In-class exercises and quizzes
In-class exercises will cover the reading assignments and material pertaining to the particular week’s lessons. You also will have a couple unannounced quizzes on reading assignments and class discussion. If you keep up with the reading assignments and pay attention in class, the quizzes should be easy to complete.
You will be asked to critique and lead a discussion about a professional multimedia project of your choosing for the class. More specifics about the requirements this presentation and accompanying paper will be provided during class.
Your success in this course will be determined by participation as well as completion and effort on assignments. There will be a handful of small assignments and three main projects throughout the semester. In general, late projects are unacceptable. You will loose one letter grade per day day late. In unusual circumstances (medical, death, serious illness), I will accept projects late, but not without a penalty, and only if you reach out to me before the assignment is due with a legitimate reason for its tardiness.
There are basic expectations that any supervisor or project manager would have for a project undertaken by a multimedia design specialist. All of your assignments must meet the following minimum basic standards to be considered for a grade of “B” or better. The project must be:
- Completed according to the assignment specifications.
- Completed on time.
- Free of typographical, grammatical and mechanical errors.
- Completed so as to evidence a clear grasp of multimedia production standards and design concepts.
When appropriate, your multimedia work also will be evaluated for news value, presentation, editing decisions, architecture of information presentation, aesthetic design choices, and creativity and innovation.
The graded assignments will be:
- Participation – 50 points (refer to “Class Time and Expectations” section)
- Quizzes and assignments – 10-20 points each
- Website critique – 100 points
- Three large projects – 100 points each
- Final projects – 400 points each
I will use the following grading scale to calculate grades, and I will round up.
94% and higher: A
59% or below: F
The Honor Code and the Campus Code, embodying the ideals of academic honesty, integrity and responsible citizenship, have for more than 100 years governed the performance of all academic work and student conduct at the University of North Carolina at Chapel Hill. Acceptance by a student of enrollment in the University presupposes a commitment to the principles embodied in those codes and a respect for this most significant University tradition. All academic work should be done with the high level of honestly and integrity this university demands. You can access more information about the UNC Honor Code at studentconduct.unc.edu. If you have any questions about plagiarism when it comes to Web site coding, please ask.
Values and Competencies of this Course
- Understand concepts and apply theories in the use and presentation of images and information;
- Demonstrate an understanding of professional ethical principles and work ethically in pursuit of truth, accuracy, fairness and diversity;
- Think critically, creatively and independently;
- Apply tools and technologies appropriate for the communications professions in which they work.

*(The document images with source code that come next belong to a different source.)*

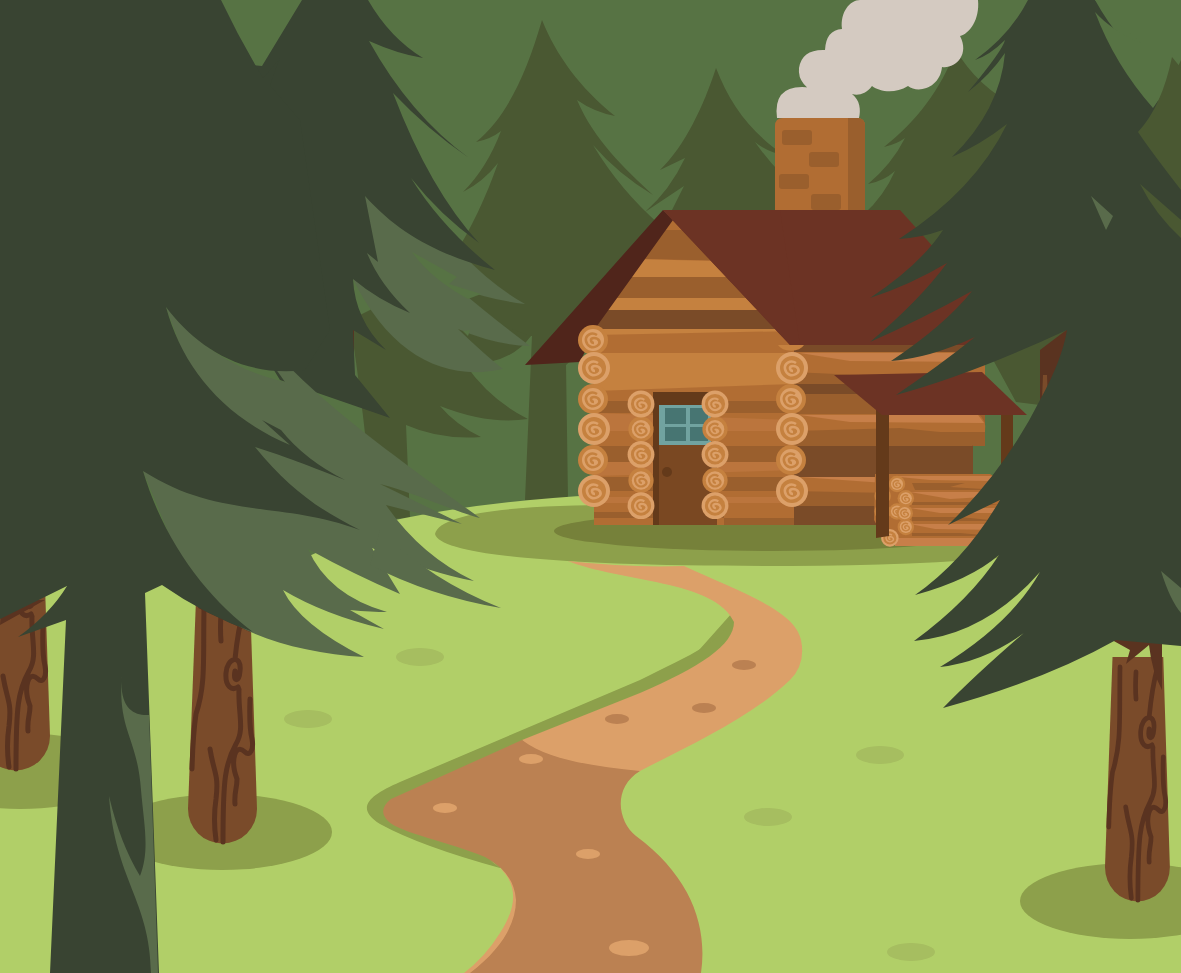
<!DOCTYPE html>
<html lang="en">
<head>
<meta charset="utf-8">
<title>Log cabin in the forest</title>
<style>
:root{--forest:#577344;--far:#4a5832;--grass:#b1cf68;--shade:#8da04b;--deep:#76813a;--tuft:#a6be60;--pine:#394432;--pine-lit:#596b4b;--bark:#7a4b2a;--bark-dark:#5a3320;--path:#dca069;--path-dark:#bb8152;--roof:#6c3324;--roof-dark:#50251b;--log:#b16d33;--log-lit:#c5813f;--log-mid:#9a5f2d;--log-dark:#7a4b28;--log-pale:#c77f49;--post:#643a1a;--smoke:#d4cac1}
html,body{margin:0;height:100%;overflow:hidden;background:var(--forest)}
svg{display:block;width:1181px;height:973px}
.far{fill:var(--far)}.shade{fill:var(--shade)}.tuft{fill:var(--tuft)}.pine{fill:var(--pine)}.lit{fill:var(--pine-lit)}
.bark{fill:var(--bark)}.grain{fill:none;stroke:var(--bark-dark);stroke-width:5;stroke-linecap:round}.bark-dark{fill:var(--bark-dark)}
.path{fill:var(--path)}.path-dark{fill:var(--path-dark)}
.roof{fill:var(--roof)}.roof-dark{fill:var(--roof-dark)}
.log{fill:var(--log)}.log-lit{fill:var(--log-lit)}.log-mid{fill:var(--log-mid)}.log-dark{fill:var(--log-dark)}.log-pale{fill:var(--log-pale)}.post{fill:var(--post)}.smoke{fill:var(--smoke)}
</style>
</head>
<body>
<svg viewBox="0 0 1181 973" role="img" aria-label="Log cabin in a pine forest with a winding path">
<defs>
<path id="spiral" d="M4-5C-2-9-8-4-7 1S-1 9 4 6 6-2 1-2-2 3 1 3" fill="none" stroke-width="2.6"/>
<g id="ring-pale"><circle r="16" fill="#dca069"/><circle r="12" fill="#c5813f"/><use href="#spiral" stroke="#dca069"/></g>
<g id="ring-deep"><circle r="15" fill="#c5813f"/><circle r="11" fill="#dca069"/><use href="#spiral" stroke="#c5813f"/></g>
<g id="trunk">
<path class="bark" d="M8-10H62L69 200A34 34 0 0 1 0 200Z"/>
<path class="grain" d="M16 0C15 50 18 75 8 105Q5 125 4 160M33 5Q32 20 33 32M56 0Q50 20 47 50M50 78C44 82 37 78 38 64 39 48 54 45 52 62 51 75 45 72 47 62M51 80C50 105 57 120 48 135 37 155 35 170 35 233M62 90Q61 118 64 130C66 140 62 148 57 143 47 133 42 152 49 170 49 180 46 183 47 195M22 140C26 165 31 165 28 190Q25 210 28 231"/>
</g>
<clipPath id="gable"><path d="M594 329L673 219 794 329V525H594Z"/></clipPath>
</defs>

<rect width="1181" height="973" fill="var(--forest)"/>

<g id="far-trees" class="far">
<path d="M542 20C526 75 506 118 476 142Q491 139 501 131Q487 168 463 192Q483 182 498 163C481 212 457 256 430 290L440 340 532 336 525 500H568L566 365 640 300 660 225Q620 190 593 145Q618 174 653 195C625 169 594 140 577 100Q594 112 615 116C580 88 556 55 542 20Z"/>
<path d="M716 68C704 105 685 146 660 170L685 158Q670 190 645 212L684 186 664 226H800V190Q776 172 755 142Q765 151 785 156C750 132 730 104 716 68Z"/>
<path d="M956 50C940 90 917 121 884 147Q897 144 905 138Q892 164 868 184Q884 181 895 171Q884 196 864 214H900L960 280 1050 230V120Q985 100 956 50Z"/>
<path d="M1172 57Q1160 100 1138 132L1181 105V60Z"/>
<path d="M1130 140L1181 110V238Q1150 210 1130 170ZM985 345L1075 320 1040 405 1016 402Z"/>
<path d="M350 320Q365 420 374 520L410 518 406 425Q440 440 481 437 456 425 440 406 488 425 528 419 490 400 465 364 510 365 531 336L410 290Z"/>
</g>

<path id="meadow" fill="var(--grass)" d="M0 560L300 560 386 522Q480 501 600 495L1181 525V973H0Z"/>
<g id="ground-shadows" class="shade">
<path d="M435 534C440 512 520 505 620 505L1060 515V552Q930 567 770 566C570 566 440 556 435 534Z"/>
<ellipse cx="222" cy="832" rx="110" ry="38"/><ellipse cx="20" cy="771" rx="110" ry="38"/><ellipse cx="1130" cy="901" rx="110" ry="38"/>
</g>
<ellipse cx="772" cy="531" rx="218" ry="20" fill="var(--deep)"/>
<g id="grass-tufts" class="tuft"><ellipse cx="420" cy="657" rx="24" ry="9"/><ellipse cx="308" cy="719" rx="24" ry="9"/><ellipse cx="880" cy="755" rx="24" ry="9"/><ellipse cx="768" cy="817" rx="24" ry="9"/><ellipse cx="911" cy="952" rx="24" ry="9"/></g>

<g id="winding-path">
<path class="shade" d="M732 613C742 640 700 668 640 692L400 792Q365 812 385 826L500 866 470 845 400 810 650 705Z"/>
<path class="shade" d="M732 613C728 640 690 655 640 680L400 782C368 796 355 808 380 824Q420 846 500 868L510 860 400 815 540 742 690 675Q738 645 734 620Z"/>
<path class="path" d="M568 561Q630 568 684 566C740 592 795 610 801 640Q806 664 790 680C750 718 690 745 640 771L560 780 522 740 640 693C700 667 734 645 734 622C715 580 620 582 568 561Z"/>
<path class="path" d="M490 860C520 880 518 905 500 933Q485 957 464 973H500L540 900Z"/>
<path class="path-dark" d="M522 740C550 761 595 766 640 771C612 788 618 822 636 836C690 876 708 925 701 973H470C500 950 516 925 516 900Q514 872 485 857C450 842 400 833 388 821Q377 810 391 799Z"/>
<g class="path-dark"><ellipse cx="744" cy="665" rx="12" ry="5"/><ellipse cx="704" cy="708" rx="12" ry="5"/><ellipse cx="617" cy="719" rx="12" ry="5"/></g>
<g class="path"><ellipse cx="531" cy="759" rx="12" ry="5"/><ellipse cx="445" cy="808" rx="12" ry="5"/><ellipse cx="588" cy="854" rx="12" ry="5"/><ellipse cx="629" cy="948" rx="20" ry="8"/></g>
</g>

<g id="chimney">
<g class="smoke"><path d="M777 118Q773 87 802 87C812 87 818 90 822 96Q797 86 799 68 802 49 825 50 826 30 842 29C840 12 850 0 860 0H978C980 20 969 34 960 36 970 55 955 69 942 67 940 88 918 94 908 86 895 94 880 92 872 86 866 94 858 96 852 94 860 100 861 110 859 118Z"/></g>
<path class="log" d="M775 210V126Q775 118 783 118H857Q865 118 865 126V210Z"/>
<path class="log-mid" d="M848 118H857Q865 118 865 126V210H848Z"/>
<g class="log-mid"><rect x="782" y="130" width="30" height="15" rx="3"/><rect x="809" y="152" width="30" height="15" rx="3"/><rect x="779" y="174" width="30" height="15" rx="3"/><rect x="811" y="194" width="30" height="16" rx="3"/></g>
</g>

<g id="cabin">
<g id="side-wall">
<rect class="log-mid" x="790" y="340" width="195" height="185"/>
<path class="log-dark" d="M790 343H985V353H790ZM793 383H870V394H793ZM793 443H973V477H793ZM793 506H890V525H793Z"/>
<path class="log-mid" d="M975 420A15 14 0 0 1 972 446H793V420Z"/>
<path class="log" d="M793 352H985V375H793ZM793 414H978Q987 420 985 432H940L900 428 793 431ZM793 477H890V493L793 491Z"/>
<path class="log-pale" d="M800 353H985V362L850 361ZM800 415H978L984 423 850 422ZM800 477H885V483Z"/>
<rect x="973" y="446" width="28" height="32" fill="var(--forest)"/>
<path class="log-mid" d="M793 372L880 376V384H793Z"/>
</g>
<g id="front-wall" clip-path="url(#gable)">
<rect class="log" x="594" y="210" width="200" height="315"/>
<path class="log-mid" d="M594 230H794V262L594 258ZM594 277H794V298H594ZM594 401H794V413H594ZM594 446H794V462H594ZM594 477H794V491H594ZM594 518H794V525H724V512H594Z"/>
<path class="log-lit" d="M594 258L794 263V277H594ZM594 298H794V310H594ZM594 353H794V384L594 391ZM594 329H794V331L594 335Z"/>
<path class="log-dark" d="M594 310H794V329H594Z"/>
<path class="log-pale" d="M594 413L794 420V431H594ZM594 462H794V470L594 476ZM594 497H794V503H594Z" opacity=".45"/>
</g>
<path class="roof-dark" d="M663 210L525 365 580 362 597 326 673 220Z"/>
<path class="roof" d="M663 210H900L990 310V345H790Z"/>
<g id="door">
<rect class="post" x="653" y="392" width="64" height="133"/>
<rect x="659" y="405" width="58" height="120" fill="#7a4822"/>
<rect x="659" y="405" width="52" height="40" fill="#71a3a0"/>
<path fill="#477572" d="M665 408H686V424H665ZM690 408H708V424H690ZM665 427H686V441H665ZM690 427H708V441H690Z"/>
<circle class="post" cx="667" cy="472" r="5"/>
</g>
<g id="log-ends">
<g id="corner-logs"><use href="#ring-deep" x="593" y="340"/><use href="#ring-deep" x="593" y="399"/><use href="#ring-deep" x="593" y="460"/><use href="#ring-pale" x="594" y="368"/><use href="#ring-pale" x="594" y="429"/><use href="#ring-pale" x="594" y="491"/></g>
<path class="log-lit" d="M778 345A14 9 0 0 0 804 345Z"/>
<use href="#ring-deep" x="791" y="399"/><use href="#ring-deep" x="791" y="460"/><use href="#ring-pale" x="792" y="368"/><use href="#ring-pale" x="792" y="429"/><use href="#ring-pale" x="792" y="491"/>
<g id="door-logs" transform="translate(641 404) scale(.84)"><use href="#ring-deep" y="30"/><use href="#ring-deep" y="91"/><use href="#ring-pale"/><use href="#ring-pale" y="60"/><use href="#ring-pale" y="121"/></g>
<use href="#door-logs" x="74"/>
</g>
<path class="roof" d="M663 210H780L800 345H790Z"/>
</g>

<g id="woodshed">
<path class="log" d="M875 474H990Q1003 480 1001 490V545H888L874 520Z"/>
<path class="log-pale" d="M890 476H992V481L930 480ZM910 492H1000V496L950 499ZM910 508H1001V513H940ZM910 524H1001V530L935 529ZM895 538H1001V546H895Z"/>
<path class="log-mid" d="M912 483H965L950 487 1000 490H915ZM912 502H975L1000 505H912ZM912 517H960L1000 521H912ZM912 533H960L995 536H912Z"/>
<g transform="translate(897 484) scale(.55)"><use href="#ring-deep"/><use href="#ring-deep" x="16" y="26"/><use href="#ring-deep" x="-26" y="22"/><use href="#ring-deep" x="-26" y="50"/><use href="#ring-deep" y="50"/><use href="#ring-deep" x="16" y="78"/><use href="#ring-deep" x="14" y="53"/><use href="#ring-pale" x="-13" y="98"/></g>
<path class="post" d="M876 410H889V536L876 538ZM1001 410H1013V520H1001Z"/>
<path class="roof" d="M834 375L982 372 1027 415H882Z"/>
</g>

<g id="left-mid-trees">
<use href="#trunk" x="188" y="609"/><use href="#trunk" x="-19" y="536"/>
<path class="bark-dark" d="M337 328H354V380Q345 350 337 328ZM318 457L358 480 357 502ZM240 555H250L246 572ZM2 600H45L0 625ZM198 608L250 632V612L210 580Z"/>
</g>

<g id="left-pines">
<path class="lit" d="M365 196Q405 232 434 237L411 180Q455 264 525 304 490 300 456 287 495 320 530 346 495 345 458 329 485 355 503 369C445 382 390 355 353 279Z"/>
<path fill="var(--forest)" d="M412 252L457 277 449 284 481 294 468 299Q430 278 412 252ZM463 331L470 330 468 336Z"/>
<path class="pine" d="M302 0H368Q390 38 423 58 398 54 369 41 410 115 469 158 428 130 393 93 430 190 479 243 440 215 411 178 442 228 495 270C440 255 400 235 365 196L378 262 367 253Q380 285 410 313 378 300 353 279 355 320 386 350L353 330 355 375 390 418 280 380 200 250V60L262 66Z"/>
<path class="lit" d="M166 307C200 348 240 372 285 382 262 350 258 335 259 331 300 390 400 460 480 518 455 512 410 491 380 484L462 524Q425 515 386 505 420 555 474 581 430 573 372 548L400 594Q355 575 308 549 328 595 387 612 372 612 350 610L384 629Q325 615 283 590 300 625 364 657C290 652 220 630 190 585L143 471 215 440Z"/>
<path class="lit" d="M380 530Q430 580 501 608 430 596 370 565Z"/>
<path class="pine" d="M0 0H221Q240 40 263 78L280 58 270 85 300 120 330 330 305 370C240 378 195 345 166 307 182 365 220 415 290 445L262 420 281 430Q305 460 345 480C300 462 280 455 255 447 290 490 320 510 360 530 280 500 220 520 143 471 165 545 210 600 253 632Q205 615 162 585L145 593 159 973H50L66 620 18 637Q50 614 67 586L0 619Z"/>
<path class="lit" d="M122 672C118 710 135 716 149 715L158 973H151C150 900 115 880 109 796Q120 843 140 876C150 850 144 825 141 790 137 735 117 732 122 672Z"/>
</g>

<g id="right-pine">
<path class="bark-dark" d="M1040 350L1069 328Q1056 368 1058 430L1040 420Z"/><path class="bark" d="M1043 375H1047L1048 405 1042 400Z"/>
<use href="#trunk" transform="translate(1105 667) scale(.94 1)"/>
<path class="bark-dark" d="M1112 640L1130 628H1162V690Q1152 672 1149 645L1126 664 1130 650Z"/>
<path class="pine" d="M1028 0H1095Q1120 45 1150 62 1135 60 1122 55 1145 95 1181 120V646L1116 640Q1045 680 943 708 985 665 1051 610 1000 660 940 667 1010 625 1040 572 985 635 914 641 970 600 999 555 970 580 915 595 965 560 1000 500L948 525Q1005 470 1040 400 1062 360 1067 330 970 375 896 395 940 365 975 337 930 358 891 361 945 325 972 291 920 320 870 342 920 300 947 263 910 285 870 298 920 265 943 230 920 238 899 239 975 190 1007 124 980 145 952 157 1000 110 1005 53 990 75 968 92 1003 50 1005 40 990 55 975 60Q1010 35 1028 0Z"/>
<path fill="var(--forest)" d="M1095 0H1181V60Q1172 82 1153 108 1115 65 1095 12Q1111 30 1141 43 1110 18 1095 0Z"/>
<path class="far" d="M1172 57L1181 68V238Q1155 214 1140 184L1181 220V190Q1150 150 1138 132 1162 106 1172 57Z"/>
<path class="lit" d="M1091 196L1113 216 1106 230ZM1161 571L1181 588V613Q1170 600 1161 571Z"/>
</g>
</svg>
</body>
</html>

Tentative Course Schedule (subject to change)
Introduction to class
PROJECT 1 Due
Website Design in Illustrator
Responsive Design and Bootstrap
PROJECT 2 Due
Website design and development
Intro to WordPress
PROJECT 3 Due
PROJECT 4 Due last day of class.